## [What the task requires]
The lines wanted are those in the data below that include "steel".

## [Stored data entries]
= Beginning of Section =

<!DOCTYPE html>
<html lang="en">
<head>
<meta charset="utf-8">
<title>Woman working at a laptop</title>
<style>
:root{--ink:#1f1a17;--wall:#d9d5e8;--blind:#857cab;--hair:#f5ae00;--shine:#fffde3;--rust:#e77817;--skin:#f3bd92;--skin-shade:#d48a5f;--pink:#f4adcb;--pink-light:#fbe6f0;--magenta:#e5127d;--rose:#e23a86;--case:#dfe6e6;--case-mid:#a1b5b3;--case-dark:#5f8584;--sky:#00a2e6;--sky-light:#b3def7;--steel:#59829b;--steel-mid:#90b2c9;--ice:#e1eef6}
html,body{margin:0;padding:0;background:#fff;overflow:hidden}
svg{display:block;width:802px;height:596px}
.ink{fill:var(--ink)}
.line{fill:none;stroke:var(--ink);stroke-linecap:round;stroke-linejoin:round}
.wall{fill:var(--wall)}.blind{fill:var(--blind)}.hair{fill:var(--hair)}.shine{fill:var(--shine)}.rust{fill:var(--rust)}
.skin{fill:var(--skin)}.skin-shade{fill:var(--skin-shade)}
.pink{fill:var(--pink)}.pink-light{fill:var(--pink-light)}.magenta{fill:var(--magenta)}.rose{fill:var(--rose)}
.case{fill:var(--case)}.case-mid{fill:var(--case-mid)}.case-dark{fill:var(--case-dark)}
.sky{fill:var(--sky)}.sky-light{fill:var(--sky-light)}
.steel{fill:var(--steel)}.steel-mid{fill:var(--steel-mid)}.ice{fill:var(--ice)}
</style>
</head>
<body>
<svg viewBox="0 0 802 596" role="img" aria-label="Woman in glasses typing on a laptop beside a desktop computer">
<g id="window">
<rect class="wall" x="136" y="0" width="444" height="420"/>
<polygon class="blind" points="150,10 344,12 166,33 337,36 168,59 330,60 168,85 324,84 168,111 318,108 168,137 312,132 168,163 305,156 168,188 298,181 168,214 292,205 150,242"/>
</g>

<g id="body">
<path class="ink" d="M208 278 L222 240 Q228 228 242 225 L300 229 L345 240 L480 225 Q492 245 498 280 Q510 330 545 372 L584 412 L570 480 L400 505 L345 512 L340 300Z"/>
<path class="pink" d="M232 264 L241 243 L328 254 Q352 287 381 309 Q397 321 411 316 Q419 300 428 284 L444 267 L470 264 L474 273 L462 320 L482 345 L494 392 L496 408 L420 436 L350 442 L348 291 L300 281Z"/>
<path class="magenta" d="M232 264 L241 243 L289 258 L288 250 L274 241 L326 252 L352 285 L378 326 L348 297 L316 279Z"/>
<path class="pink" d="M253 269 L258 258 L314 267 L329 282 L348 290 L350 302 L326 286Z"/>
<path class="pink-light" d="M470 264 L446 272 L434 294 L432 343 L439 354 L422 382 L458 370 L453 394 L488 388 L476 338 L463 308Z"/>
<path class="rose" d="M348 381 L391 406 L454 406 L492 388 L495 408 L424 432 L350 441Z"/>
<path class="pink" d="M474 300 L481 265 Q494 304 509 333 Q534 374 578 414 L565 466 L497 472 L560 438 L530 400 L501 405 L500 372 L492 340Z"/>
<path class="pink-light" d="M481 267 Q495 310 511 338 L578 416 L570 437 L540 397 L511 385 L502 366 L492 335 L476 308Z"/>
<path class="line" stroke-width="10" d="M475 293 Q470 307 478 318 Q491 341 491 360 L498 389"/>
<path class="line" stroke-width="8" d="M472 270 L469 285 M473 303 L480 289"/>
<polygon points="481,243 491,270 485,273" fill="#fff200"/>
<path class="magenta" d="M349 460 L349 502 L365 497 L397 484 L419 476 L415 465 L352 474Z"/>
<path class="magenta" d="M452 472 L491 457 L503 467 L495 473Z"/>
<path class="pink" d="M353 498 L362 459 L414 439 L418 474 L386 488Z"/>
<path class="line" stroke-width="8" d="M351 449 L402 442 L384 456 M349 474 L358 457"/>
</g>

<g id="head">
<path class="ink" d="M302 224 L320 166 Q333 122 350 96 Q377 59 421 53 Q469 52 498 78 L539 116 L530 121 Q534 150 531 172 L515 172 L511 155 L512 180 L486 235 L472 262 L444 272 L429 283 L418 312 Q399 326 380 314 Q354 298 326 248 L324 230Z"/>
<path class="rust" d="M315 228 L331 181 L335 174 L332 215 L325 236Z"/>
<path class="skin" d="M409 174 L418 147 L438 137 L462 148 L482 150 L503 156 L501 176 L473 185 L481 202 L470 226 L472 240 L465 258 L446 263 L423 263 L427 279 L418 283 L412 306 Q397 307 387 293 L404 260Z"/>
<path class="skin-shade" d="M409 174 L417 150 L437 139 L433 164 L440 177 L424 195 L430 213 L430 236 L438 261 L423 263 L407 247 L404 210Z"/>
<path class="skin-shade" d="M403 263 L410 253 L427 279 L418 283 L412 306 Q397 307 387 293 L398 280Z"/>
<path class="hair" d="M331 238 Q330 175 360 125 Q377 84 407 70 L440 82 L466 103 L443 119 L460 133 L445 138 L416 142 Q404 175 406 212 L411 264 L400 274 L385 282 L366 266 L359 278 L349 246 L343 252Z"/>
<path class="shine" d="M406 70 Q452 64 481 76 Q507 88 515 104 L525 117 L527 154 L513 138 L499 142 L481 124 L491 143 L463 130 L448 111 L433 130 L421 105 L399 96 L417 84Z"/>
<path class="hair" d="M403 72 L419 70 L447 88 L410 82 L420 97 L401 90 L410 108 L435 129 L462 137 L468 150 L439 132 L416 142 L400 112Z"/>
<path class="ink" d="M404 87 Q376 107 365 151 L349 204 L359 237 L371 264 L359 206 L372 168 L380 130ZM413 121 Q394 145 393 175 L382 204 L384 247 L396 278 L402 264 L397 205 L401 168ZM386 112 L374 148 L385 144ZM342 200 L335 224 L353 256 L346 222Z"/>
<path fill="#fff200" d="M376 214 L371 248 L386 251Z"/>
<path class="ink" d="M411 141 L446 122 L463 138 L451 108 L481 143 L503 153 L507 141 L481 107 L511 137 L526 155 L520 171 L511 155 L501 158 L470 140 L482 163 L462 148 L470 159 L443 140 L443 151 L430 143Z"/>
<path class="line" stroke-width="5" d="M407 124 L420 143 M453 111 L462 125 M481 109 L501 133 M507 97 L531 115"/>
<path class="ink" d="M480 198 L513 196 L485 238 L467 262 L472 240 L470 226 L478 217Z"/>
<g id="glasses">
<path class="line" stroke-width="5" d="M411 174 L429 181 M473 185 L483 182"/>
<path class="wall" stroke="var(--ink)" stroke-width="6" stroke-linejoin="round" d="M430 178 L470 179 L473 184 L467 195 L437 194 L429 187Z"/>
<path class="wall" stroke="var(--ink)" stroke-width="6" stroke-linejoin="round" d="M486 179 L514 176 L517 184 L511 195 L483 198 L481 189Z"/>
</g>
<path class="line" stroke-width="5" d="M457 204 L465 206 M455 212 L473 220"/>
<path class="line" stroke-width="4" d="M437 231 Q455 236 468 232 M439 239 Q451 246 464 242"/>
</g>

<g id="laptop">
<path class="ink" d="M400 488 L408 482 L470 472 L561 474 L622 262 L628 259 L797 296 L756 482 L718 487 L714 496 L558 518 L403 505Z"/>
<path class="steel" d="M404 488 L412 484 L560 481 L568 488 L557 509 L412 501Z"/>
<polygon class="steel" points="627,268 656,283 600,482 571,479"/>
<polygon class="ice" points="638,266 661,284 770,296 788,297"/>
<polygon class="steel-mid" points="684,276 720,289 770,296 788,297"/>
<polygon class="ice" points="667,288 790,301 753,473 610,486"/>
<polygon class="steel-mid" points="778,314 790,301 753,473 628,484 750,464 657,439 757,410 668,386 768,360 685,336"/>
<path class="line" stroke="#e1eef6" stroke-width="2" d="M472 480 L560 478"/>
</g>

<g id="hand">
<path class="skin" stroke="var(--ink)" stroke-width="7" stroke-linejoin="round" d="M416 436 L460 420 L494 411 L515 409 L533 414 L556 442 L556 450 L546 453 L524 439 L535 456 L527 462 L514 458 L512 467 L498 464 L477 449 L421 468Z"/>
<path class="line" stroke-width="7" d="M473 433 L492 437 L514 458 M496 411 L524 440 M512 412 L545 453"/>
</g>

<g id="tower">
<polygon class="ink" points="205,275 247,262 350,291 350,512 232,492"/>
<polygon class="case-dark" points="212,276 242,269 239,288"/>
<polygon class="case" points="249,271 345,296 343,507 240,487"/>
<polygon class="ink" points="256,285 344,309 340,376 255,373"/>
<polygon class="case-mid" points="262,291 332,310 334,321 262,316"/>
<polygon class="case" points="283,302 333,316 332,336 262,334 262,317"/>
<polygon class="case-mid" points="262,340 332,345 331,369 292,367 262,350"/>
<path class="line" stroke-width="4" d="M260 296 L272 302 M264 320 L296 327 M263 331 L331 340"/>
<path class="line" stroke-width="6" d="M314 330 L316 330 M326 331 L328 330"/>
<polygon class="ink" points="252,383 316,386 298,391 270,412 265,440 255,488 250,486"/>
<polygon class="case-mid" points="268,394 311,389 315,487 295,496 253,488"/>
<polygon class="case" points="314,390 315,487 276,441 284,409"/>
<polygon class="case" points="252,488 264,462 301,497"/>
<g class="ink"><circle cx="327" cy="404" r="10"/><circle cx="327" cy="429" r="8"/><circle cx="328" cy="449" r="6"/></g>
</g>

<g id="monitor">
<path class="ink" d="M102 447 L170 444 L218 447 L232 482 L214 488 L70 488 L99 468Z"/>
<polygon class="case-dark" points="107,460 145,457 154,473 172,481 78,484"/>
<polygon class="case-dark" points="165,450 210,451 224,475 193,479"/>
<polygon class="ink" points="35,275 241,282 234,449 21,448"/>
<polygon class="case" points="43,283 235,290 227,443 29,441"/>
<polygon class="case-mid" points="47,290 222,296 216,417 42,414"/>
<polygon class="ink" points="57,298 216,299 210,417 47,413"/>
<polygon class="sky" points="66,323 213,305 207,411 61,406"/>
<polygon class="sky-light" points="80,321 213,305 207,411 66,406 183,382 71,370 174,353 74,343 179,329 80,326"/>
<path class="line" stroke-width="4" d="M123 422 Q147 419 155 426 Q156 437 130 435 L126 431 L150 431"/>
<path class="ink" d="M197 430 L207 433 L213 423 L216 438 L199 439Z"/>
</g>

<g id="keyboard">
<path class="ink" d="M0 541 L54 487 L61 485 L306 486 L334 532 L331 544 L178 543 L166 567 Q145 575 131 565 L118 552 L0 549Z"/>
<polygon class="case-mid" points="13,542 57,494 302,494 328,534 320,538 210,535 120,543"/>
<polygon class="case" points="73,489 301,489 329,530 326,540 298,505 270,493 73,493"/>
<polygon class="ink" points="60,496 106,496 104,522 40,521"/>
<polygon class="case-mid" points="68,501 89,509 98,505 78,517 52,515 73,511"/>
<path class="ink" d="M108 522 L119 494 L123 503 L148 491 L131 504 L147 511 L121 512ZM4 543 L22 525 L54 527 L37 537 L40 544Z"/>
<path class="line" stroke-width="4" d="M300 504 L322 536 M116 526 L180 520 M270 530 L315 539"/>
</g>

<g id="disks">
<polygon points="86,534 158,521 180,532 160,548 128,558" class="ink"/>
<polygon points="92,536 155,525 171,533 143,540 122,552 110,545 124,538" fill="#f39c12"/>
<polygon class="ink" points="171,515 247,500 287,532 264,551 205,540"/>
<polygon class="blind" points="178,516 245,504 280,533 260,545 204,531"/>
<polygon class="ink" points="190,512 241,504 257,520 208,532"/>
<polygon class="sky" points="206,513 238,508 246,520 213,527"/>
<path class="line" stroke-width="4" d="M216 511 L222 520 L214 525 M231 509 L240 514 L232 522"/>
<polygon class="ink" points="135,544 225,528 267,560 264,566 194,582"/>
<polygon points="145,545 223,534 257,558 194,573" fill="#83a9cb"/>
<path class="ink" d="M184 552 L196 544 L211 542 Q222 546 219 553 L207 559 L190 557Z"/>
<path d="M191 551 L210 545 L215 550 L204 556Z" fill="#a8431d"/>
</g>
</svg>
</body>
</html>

= End of Section =

## [Task solution]
:root{--ink:#1f1a17;--wall:#d9d5e8;--blind:#857cab;--hair:#f5ae00;--shine:#fffde3;--rust:#e77817;--skin:#f3bd92;--skin-shade:#d48a5f;--pink:#f4adcb;--pink-light:#fbe6f0;--magenta:#e5127d;--rose:#e23a86;--case:#dfe6e6;--case-mid:#a1b5b3;--case-dark:#5f8584;--sky:#00a2e6;--sky-light:#b3def7;--steel:#59829b;--steel-mid:#90b2c9;--ice:#e1eef6}
.steel{fill:var(--steel)}.steel-mid{fill:var(--steel-mid)}.ice{fill:var(--ice)}
<path class="steel" d="M404 488 L412 484 L560 481 L568 488 L557 509 L412 501Z"/>
<polygon class="steel" points="627,268 656,283 600,482 571,479"/>
<polygon class="steel-mid" points="684,276 720,289 770,296 788,297"/>
<polygon class="steel-mid" points="778,314 790,301 753,473 628,484 750,464 657,439 757,410 668,386 768,360 685,336"/>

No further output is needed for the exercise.